Driving by, it's not hard to imagine the Sandy Hut in its early days, in an America flush with postwar moxie: crisp martinis, jukebox Sinatra and sizzling steaks at a time when red meat had no known downside.
Inside, a mural by the late New York Times caricaturist Al Hirschfeld Ñ rumored to be an original Ñ still adorns one wall. But there isn't much else to tie the place to that earlier epoch.
The atmosphere now is more along the lines of thrift-store chic, '80s music and $2 Pabst Blue Ribbons in the 16-ounce can, yet the smoky, low-ceilinged place at 1430 N.E. Sandy Blvd. is enjoying a new heyday.
'Now, it's a total freak joint at night,' says former owner Neil Anderson, who sold the establishment three years ago after a six-year run but remains a regular. 'The people that go in there don't eat. They just drink. Wait till
1 o'clock, and it'll be wall to wall.'
Juan Coronado, an unemployed bike messenger and skateboard enthusiast, lives a block and a half away. 'I've been coming here for seven years at least,' he says. 'It's never been like this.

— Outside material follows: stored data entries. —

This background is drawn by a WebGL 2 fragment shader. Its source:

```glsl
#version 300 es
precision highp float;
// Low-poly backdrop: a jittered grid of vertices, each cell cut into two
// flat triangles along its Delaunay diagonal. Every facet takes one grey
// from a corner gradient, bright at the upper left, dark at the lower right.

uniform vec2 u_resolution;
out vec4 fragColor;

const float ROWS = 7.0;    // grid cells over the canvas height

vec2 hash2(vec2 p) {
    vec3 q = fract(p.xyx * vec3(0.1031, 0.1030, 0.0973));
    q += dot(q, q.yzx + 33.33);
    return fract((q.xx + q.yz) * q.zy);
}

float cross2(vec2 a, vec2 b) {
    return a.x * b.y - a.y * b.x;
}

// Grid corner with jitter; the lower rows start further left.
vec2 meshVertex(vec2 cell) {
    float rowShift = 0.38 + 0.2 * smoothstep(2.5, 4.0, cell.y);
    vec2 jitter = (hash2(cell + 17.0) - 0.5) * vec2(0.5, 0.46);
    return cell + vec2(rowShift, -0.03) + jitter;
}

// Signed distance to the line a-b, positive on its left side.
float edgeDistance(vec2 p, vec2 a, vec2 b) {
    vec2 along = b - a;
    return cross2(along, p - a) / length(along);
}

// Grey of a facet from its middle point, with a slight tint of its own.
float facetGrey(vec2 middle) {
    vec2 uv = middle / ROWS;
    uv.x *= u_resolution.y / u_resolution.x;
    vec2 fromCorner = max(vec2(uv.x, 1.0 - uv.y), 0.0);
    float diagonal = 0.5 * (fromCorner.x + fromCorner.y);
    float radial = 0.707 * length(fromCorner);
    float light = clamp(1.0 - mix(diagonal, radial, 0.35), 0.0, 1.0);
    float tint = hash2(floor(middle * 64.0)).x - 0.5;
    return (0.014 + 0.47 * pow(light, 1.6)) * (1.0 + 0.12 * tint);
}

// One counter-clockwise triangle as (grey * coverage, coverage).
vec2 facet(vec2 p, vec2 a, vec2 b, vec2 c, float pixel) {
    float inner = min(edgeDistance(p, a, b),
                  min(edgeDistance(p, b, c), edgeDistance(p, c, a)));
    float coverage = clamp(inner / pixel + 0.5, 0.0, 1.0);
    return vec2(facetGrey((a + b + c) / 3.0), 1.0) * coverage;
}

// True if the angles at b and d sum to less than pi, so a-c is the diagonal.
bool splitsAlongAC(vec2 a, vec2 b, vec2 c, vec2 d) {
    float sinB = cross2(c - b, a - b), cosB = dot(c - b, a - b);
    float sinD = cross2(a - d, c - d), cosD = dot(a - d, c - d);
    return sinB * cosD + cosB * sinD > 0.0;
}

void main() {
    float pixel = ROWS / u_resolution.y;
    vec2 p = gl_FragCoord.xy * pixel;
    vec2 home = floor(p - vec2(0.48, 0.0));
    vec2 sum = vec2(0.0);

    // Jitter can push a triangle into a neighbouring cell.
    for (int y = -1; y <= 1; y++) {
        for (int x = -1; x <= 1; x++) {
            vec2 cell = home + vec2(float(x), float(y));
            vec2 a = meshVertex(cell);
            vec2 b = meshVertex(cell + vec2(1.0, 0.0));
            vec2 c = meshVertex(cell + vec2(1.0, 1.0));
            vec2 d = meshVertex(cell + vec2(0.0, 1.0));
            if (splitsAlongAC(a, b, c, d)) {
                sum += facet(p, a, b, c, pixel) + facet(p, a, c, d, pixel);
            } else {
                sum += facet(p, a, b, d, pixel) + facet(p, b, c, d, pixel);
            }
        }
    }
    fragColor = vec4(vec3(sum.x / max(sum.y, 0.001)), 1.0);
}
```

It's far busier.'
'During happy hour, we have a crowd of people that have come in for years, all of your blue-collar workers,' bartender Christen Galipeau says. But that group is gone by late evening, he says, replaced by a vibrant mob with an average age that drops into the low- to mid-20s.
Coronado, 33, approves of the new demographics. 'Old men are great. I love partying with the old dudes. But when there's girls around, you're going to choose girls. A dive bar is a dive bar, but girls are girls.'
The place occupies one of several small triangles of real estate carved by Sandy Boulevard's diagonal journey through inner Northeast, where there's a good chance the next-door neighbor is a car dealership or a storage warehouse.
'It's had so many peaks and valleys, it's unbelievable,' says Anderson, the former owner. 'It's been a hot spot before. Everybody in town went to the place in the '50s and up until the mid-'60s. In effect, it's a landmark.'
The landmark and its rock-pile exterior are painted a bright lavender now, which seems to work for the young hipsters who inhabit the modest neighborhoods west of Laurelhurst.
At 11 p.m. on a recent Thursday, every bar stool was filled and only one booth sat empty. The jukebox, loaded with everything from Leonard Cohen to Nickelback, got a nonstop workout. Televisions had been calibrated to a deft mix: an all-sports network, the movie 'Beetlejuice' and a disturbingly graphic reality show. The pool and shuffleboard tables and video poker machines were taking heavy play.
'We'll get hit around 1 o'clock,' Galipeau says. 'I think that's people that are coming from downtown. This is a little safe zone for that last hour and a half.'
'I like the fact that it's crowded,' says Josh Ogden, a delivery driver for Pizza Roma on Southeast Woodstock Boulevard. 'People are cool. I have no beef with anyone in here. Why would I have a problem as long as the bartender is serving me?'
And here are the numbers that matter: Microbrews and well drinks, $3; domestic drafts, $2.25; 16-ounce PBR cans, $2. Call brands start at $3.50 and top out with the bar's one cognac and two single malt scotches at $6.50. The kitchen offers a full menu until 10 p.m. Ñ 11 p.m. on Saturdays Ñ and serves appetizers until closing.
'Because there's so many regulars, you get to know everybody,' Galipeau says. 'Everybody gets along really well. It's kind of like your own living room.'